▸ YOUR TASK:
Each line below is to be repeated exactly; any picture is to be left out.

___ MATERIALS PROVIDED

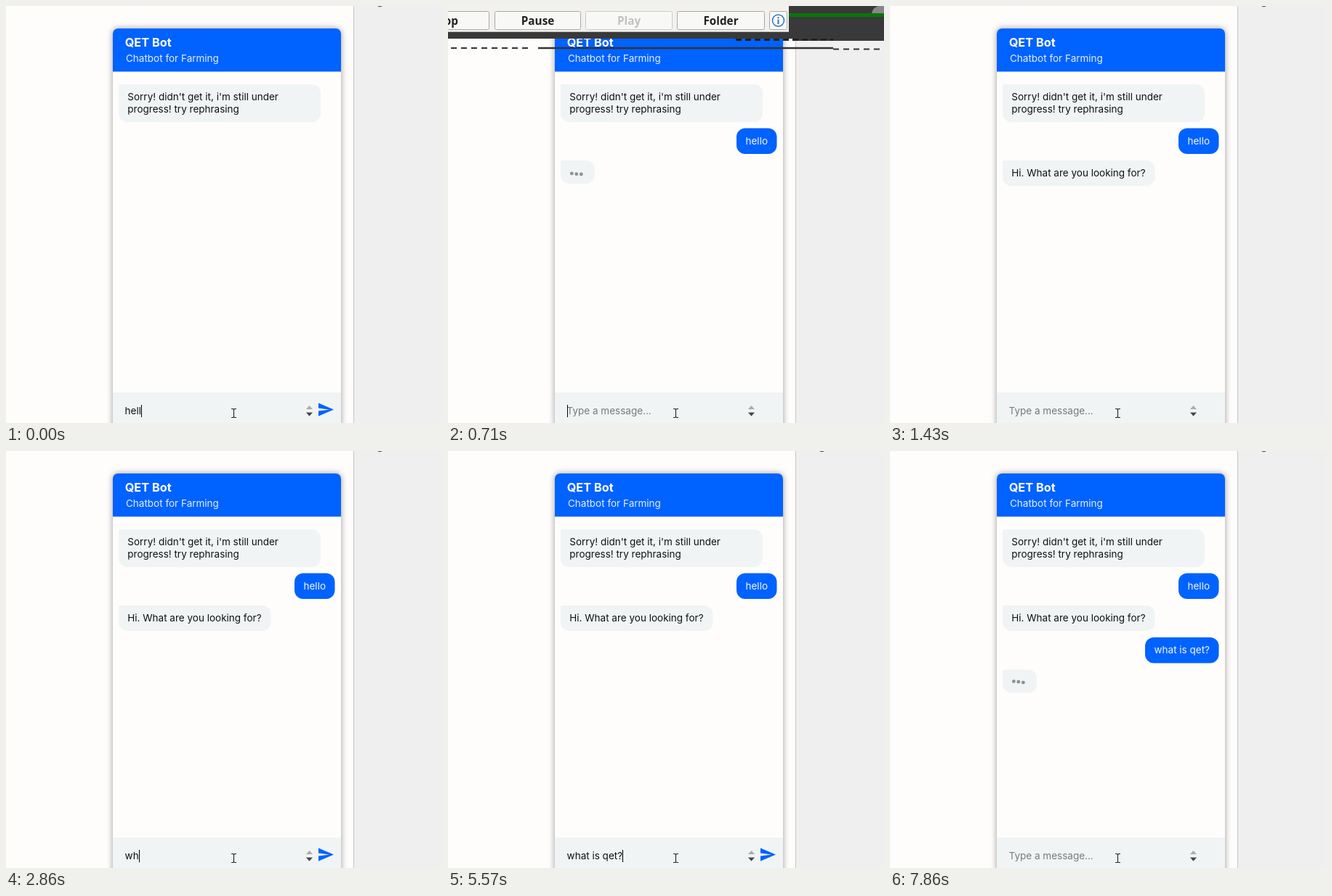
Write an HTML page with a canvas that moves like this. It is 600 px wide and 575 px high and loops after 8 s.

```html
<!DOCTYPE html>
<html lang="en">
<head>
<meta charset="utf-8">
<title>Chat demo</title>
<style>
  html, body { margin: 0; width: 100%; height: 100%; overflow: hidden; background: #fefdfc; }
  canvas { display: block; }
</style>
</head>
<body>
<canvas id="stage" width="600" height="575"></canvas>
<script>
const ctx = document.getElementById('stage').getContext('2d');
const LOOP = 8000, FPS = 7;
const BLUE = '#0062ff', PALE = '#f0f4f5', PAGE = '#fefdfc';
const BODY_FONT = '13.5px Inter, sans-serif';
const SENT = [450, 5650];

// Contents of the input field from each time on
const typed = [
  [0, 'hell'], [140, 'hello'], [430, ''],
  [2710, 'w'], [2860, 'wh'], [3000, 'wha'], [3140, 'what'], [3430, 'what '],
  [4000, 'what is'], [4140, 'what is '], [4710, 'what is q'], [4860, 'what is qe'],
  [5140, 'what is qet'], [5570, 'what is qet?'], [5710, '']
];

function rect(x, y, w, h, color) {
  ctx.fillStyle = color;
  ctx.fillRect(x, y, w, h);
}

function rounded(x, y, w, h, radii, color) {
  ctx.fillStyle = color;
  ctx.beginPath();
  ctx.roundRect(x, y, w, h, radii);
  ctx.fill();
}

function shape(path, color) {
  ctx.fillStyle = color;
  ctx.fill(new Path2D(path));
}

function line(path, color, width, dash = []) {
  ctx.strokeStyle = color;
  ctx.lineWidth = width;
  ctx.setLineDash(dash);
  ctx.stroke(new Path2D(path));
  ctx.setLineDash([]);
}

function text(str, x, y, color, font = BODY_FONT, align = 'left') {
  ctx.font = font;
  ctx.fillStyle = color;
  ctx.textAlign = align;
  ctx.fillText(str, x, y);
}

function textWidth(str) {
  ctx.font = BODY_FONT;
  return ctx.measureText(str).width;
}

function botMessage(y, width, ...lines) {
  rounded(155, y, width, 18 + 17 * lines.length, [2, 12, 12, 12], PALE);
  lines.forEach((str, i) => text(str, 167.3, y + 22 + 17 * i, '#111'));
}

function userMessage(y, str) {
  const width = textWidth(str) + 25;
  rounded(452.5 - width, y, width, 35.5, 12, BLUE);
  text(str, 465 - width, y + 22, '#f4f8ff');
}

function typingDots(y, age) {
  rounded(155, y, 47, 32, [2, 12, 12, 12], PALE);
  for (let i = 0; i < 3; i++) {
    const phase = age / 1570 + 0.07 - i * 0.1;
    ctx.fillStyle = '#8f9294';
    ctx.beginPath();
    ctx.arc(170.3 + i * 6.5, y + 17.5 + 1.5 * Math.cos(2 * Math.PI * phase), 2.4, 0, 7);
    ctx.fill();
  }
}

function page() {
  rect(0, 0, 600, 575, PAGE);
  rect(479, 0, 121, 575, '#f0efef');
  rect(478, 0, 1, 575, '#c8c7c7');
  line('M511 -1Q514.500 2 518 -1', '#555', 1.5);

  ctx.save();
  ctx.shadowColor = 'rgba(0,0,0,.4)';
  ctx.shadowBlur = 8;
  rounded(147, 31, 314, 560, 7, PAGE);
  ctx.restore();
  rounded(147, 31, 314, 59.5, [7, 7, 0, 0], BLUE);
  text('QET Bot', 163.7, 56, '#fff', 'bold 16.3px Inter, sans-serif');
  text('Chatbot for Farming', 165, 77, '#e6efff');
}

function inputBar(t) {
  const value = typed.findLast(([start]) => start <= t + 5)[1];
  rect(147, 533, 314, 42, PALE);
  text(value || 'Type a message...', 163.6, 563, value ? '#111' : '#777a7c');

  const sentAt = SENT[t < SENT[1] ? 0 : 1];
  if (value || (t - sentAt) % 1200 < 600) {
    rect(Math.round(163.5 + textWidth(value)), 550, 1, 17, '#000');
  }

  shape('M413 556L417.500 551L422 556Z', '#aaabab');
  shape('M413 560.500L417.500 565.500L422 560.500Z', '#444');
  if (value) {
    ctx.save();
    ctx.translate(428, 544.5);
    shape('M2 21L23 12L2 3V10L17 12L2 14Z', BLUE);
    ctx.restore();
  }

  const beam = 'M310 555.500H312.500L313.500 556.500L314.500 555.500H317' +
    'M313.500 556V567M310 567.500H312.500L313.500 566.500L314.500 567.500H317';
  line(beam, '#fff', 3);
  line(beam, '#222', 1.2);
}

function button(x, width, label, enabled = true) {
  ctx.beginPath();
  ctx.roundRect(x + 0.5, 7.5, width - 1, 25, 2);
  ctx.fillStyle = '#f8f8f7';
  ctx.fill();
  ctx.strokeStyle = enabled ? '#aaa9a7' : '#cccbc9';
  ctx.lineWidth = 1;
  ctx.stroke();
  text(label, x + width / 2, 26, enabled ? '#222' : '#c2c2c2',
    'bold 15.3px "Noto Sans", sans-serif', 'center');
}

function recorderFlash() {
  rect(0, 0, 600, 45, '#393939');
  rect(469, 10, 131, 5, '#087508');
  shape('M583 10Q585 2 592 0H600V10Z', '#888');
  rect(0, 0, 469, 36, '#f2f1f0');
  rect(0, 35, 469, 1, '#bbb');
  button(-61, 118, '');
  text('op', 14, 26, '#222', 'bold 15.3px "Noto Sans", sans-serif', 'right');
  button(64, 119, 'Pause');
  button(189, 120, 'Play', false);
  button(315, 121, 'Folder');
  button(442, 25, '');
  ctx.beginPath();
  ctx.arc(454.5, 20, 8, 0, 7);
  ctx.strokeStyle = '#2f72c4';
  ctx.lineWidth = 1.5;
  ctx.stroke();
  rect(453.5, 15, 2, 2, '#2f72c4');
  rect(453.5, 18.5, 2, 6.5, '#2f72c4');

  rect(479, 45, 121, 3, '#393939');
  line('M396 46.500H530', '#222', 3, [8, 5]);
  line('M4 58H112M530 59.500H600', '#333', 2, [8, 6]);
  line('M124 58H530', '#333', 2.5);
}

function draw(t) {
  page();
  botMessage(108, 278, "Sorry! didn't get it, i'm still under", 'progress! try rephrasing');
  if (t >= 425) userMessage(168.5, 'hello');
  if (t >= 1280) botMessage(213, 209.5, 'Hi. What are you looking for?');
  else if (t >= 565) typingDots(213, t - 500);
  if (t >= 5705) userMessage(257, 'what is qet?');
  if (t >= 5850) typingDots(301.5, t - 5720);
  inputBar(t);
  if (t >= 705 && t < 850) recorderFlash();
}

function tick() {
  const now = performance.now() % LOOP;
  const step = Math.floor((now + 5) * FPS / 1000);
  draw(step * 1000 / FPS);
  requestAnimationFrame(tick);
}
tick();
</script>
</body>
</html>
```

______

▸ RESULT:
Write an HTML page with a canvas that moves like this. It is 600 px wide and 575 px high and loops after 8 s.

```html
<!DOCTYPE html>
<html lang="en">
<head>
<meta charset="utf-8">
<title>Chat demo</title>
<style>
  html, body { margin: 0; width: 100%; height: 100%; overflow: hidden; background: #fefdfc; }
  canvas { display: block; }
</style>
</head>
<body>
<canvas id="stage" width="600" height="575"></canvas>
<script>
const ctx = document.getElementById('stage').getContext('2d');
const LOOP = 8000, FPS = 7;
const BLUE = '#0062ff', PALE = '#f0f4f5', PAGE = '#fefdfc';
const BODY_FONT = '13.5px Inter, sans-serif';
const SENT = [450, 5650];

// Contents of the input field from each time on
const typed = [
  [0, 'hell'], [140, 'hello'], [430, ''],
  [2710, 'w'], [2860, 'wh'], [3000, 'wha'], [3140, 'what'], [3430, 'what '],
  [4000, 'what is'], [4140, 'what is '], [4710, 'what is q'], [4860, 'what is qe'],
  [5140, 'what is qet'], [5570, 'what is qet?'], [5710, '']
];

function rect(x, y, w, h, color) {
  ctx.fillStyle = color;
  ctx.fillRect(x, y, w, h);
}

function rounded(x, y, w, h, radii, color) {
  ctx.fillStyle = color;
  ctx.beginPath();
  ctx.roundRect(x, y, w, h, radii);
  ctx.fill();
}

function shape(path, color) {
  ctx.fillStyle = color;
  ctx.fill(new Path2D(path));
}

function line(path, color, width, dash = []) {
  ctx.strokeStyle = color;
  ctx.lineWidth = width;
  ctx.setLineDash(dash);
  ctx.stroke(new Path2D(path));
  ctx.setLineDash([]);
}

function text(str, x, y, color, font = BODY_FONT, align = 'left') {
  ctx.font = font;
  ctx.fillStyle = color;
  ctx.textAlign = align;
  ctx.fillText(str, x, y);
}

function textWidth(str) {
  ctx.font = BODY_FONT;
  return ctx.measureText(str).width;
}

function botMessage(y, width, ...lines) {
  rounded(155, y, width, 18 + 17 * lines.length, [2, 12, 12, 12], PALE);
  lines.forEach((str, i) => text(str, 167.3, y + 22 + 17 * i, '#111'));
}

function userMessage(y, str) {
  const width = textWidth(str) + 25;
  rounded(452.5 - width, y, width, 35.5, 12, BLUE);
  text(str, 465 - width, y + 22, '#f4f8ff');
}

function typingDots(y, age) {
  rounded(155, y, 47, 32, [2, 12, 12, 12], PALE);
  for (let i = 0; i < 3; i++) {
    const phase = age / 1570 + 0.07 - i * 0.1;
    ctx.fillStyle = '#8f9294';
    ctx.beginPath();
    ctx.arc(170.3 + i * 6.5, y + 17.5 + 1.5 * Math.cos(2 * Math.PI * phase), 2.4, 0, 7);
    ctx.fill();
  }
}

function page() {
  rect(0, 0, 600, 575, PAGE);
  rect(479, 0, 121, 575, '#f0efef');
  rect(478, 0, 1, 575, '#c8c7c7');
  line('M511 -1Q514.500 2 518 -1', '#555', 1.5);

  ctx.save();
  ctx.shadowColor = 'rgba(0,0,0,.4)';
  ctx.shadowBlur = 8;
  rounded(147, 31, 314, 560, 7, PAGE);
  ctx.restore();
  rounded(147, 31, 314, 59.5, [7, 7, 0, 0], BLUE);
  text('QET Bot', 163.7, 56, '#fff', 'bold 16.3px Inter, sans-serif');
  text('Chatbot for Farming', 165, 77, '#e6efff');
}

function inputBar(t) {
  const value = typed.findLast(([start]) => start <= t + 5)[1];
  rect(147, 533, 314, 42, PALE);
  text(value || 'Type a message...', 163.6, 563, value ? '#111' : '#777a7c');

  const sentAt = SENT[t < SENT[1] ? 0 : 1];
  if (value || (t - sentAt) % 1200 < 600) {
    rect(Math.round(163.5 + textWidth(value)), 550, 1, 17, '#000');
  }

  shape('M413 556L417.500 551L422 556Z', '#aaabab');
  shape('M413 560.500L417.500 565.500L422 560.500Z', '#444');
  if (value) {
    ctx.save();
    ctx.translate(428, 544.5);
    shape('M2 21L23 12L2 3V10L17 12L2 14Z', BLUE);
    ctx.restore();
  }

  const beam = 'M310 555.500H312.500L313.500 556.500L314.500 555.500H317' +
    'M313.500 556V567M310 567.500H312.500L313.500 566.500L314.500 567.500H317';
  line(beam, '#fff', 3);
  line(beam, '#222', 1.2);
}

function button(x, width, label, enabled = true) {
  ctx.beginPath();
  ctx.roundRect(x + 0.5, 7.5, width - 1, 25, 2);
  ctx.fillStyle = '#f8f8f7';
  ctx.fill();
  ctx.strokeStyle = enabled ? '#aaa9a7' : '#cccbc9';
  ctx.lineWidth = 1;
  ctx.stroke();
  text(label, x + width / 2, 26, enabled ? '#222' : '#c2c2c2',
    'bold 15.3px "Noto Sans", sans-serif', 'center');
}

function recorderFlash() {
  rect(0, 0, 600, 45, '#393939');
  rect(469, 10, 131, 5, '#087508');
  shape('M583 10Q585 2 592 0H600V10Z', '#888');
  rect(0, 0, 469, 36, '#f2f1f0');
  rect(0, 35, 469, 1, '#bbb');
  button(-61, 118, '');
  text('op', 14, 26, '#222', 'bold 15.3px "Noto Sans", sans-serif', 'right');
  button(64, 119, 'Pause');
  button(189, 120, 'Play', false);
  button(315, 121, 'Folder');
  button(442, 25, '');
  ctx.beginPath();
  ctx.arc(454.5, 20, 8, 0, 7);
  ctx.strokeStyle = '#2f72c4';
  ctx.lineWidth = 1.5;
  ctx.stroke();
  rect(453.5, 15, 2, 2, '#2f72c4');
  rect(453.5, 18.5, 2, 6.5, '#2f72c4');

  rect(479, 45, 121, 3, '#393939');
  line('M396 46.500H530', '#222', 3, [8, 5]);
  line('M4 58H112M530 59.500H600', '#333', 2, [8, 6]);
  line('M124 58H530', '#333', 2.5);
}

function draw(t) {
  page();
  botMessage(108, 278, "Sorry! didn't get it, i'm still under", 'progress! try rephrasing');
  if (t >= 425) userMessage(168.5, 'hello');
  if (t >= 1280) botMessage(213, 209.5, 'Hi. What are you looking for?');
  else if (t >= 565) typingDots(213, t - 500);
  if (t >= 5705) userMessage(257, 'what is qet?');
  if (t >= 5850) typingDots(301.5, t - 5720);
  inputBar(t);
  if (t >= 705 && t < 850) recorderFlash();
}

function tick() {
  const now = performance.now() % LOOP;
  const step = Math.floor((now + 5) * FPS / 1000);
  draw(step * 1000 / FPS);
  requestAnimationFrame(tick);
}
tick();
</script>
</body>
</html>
```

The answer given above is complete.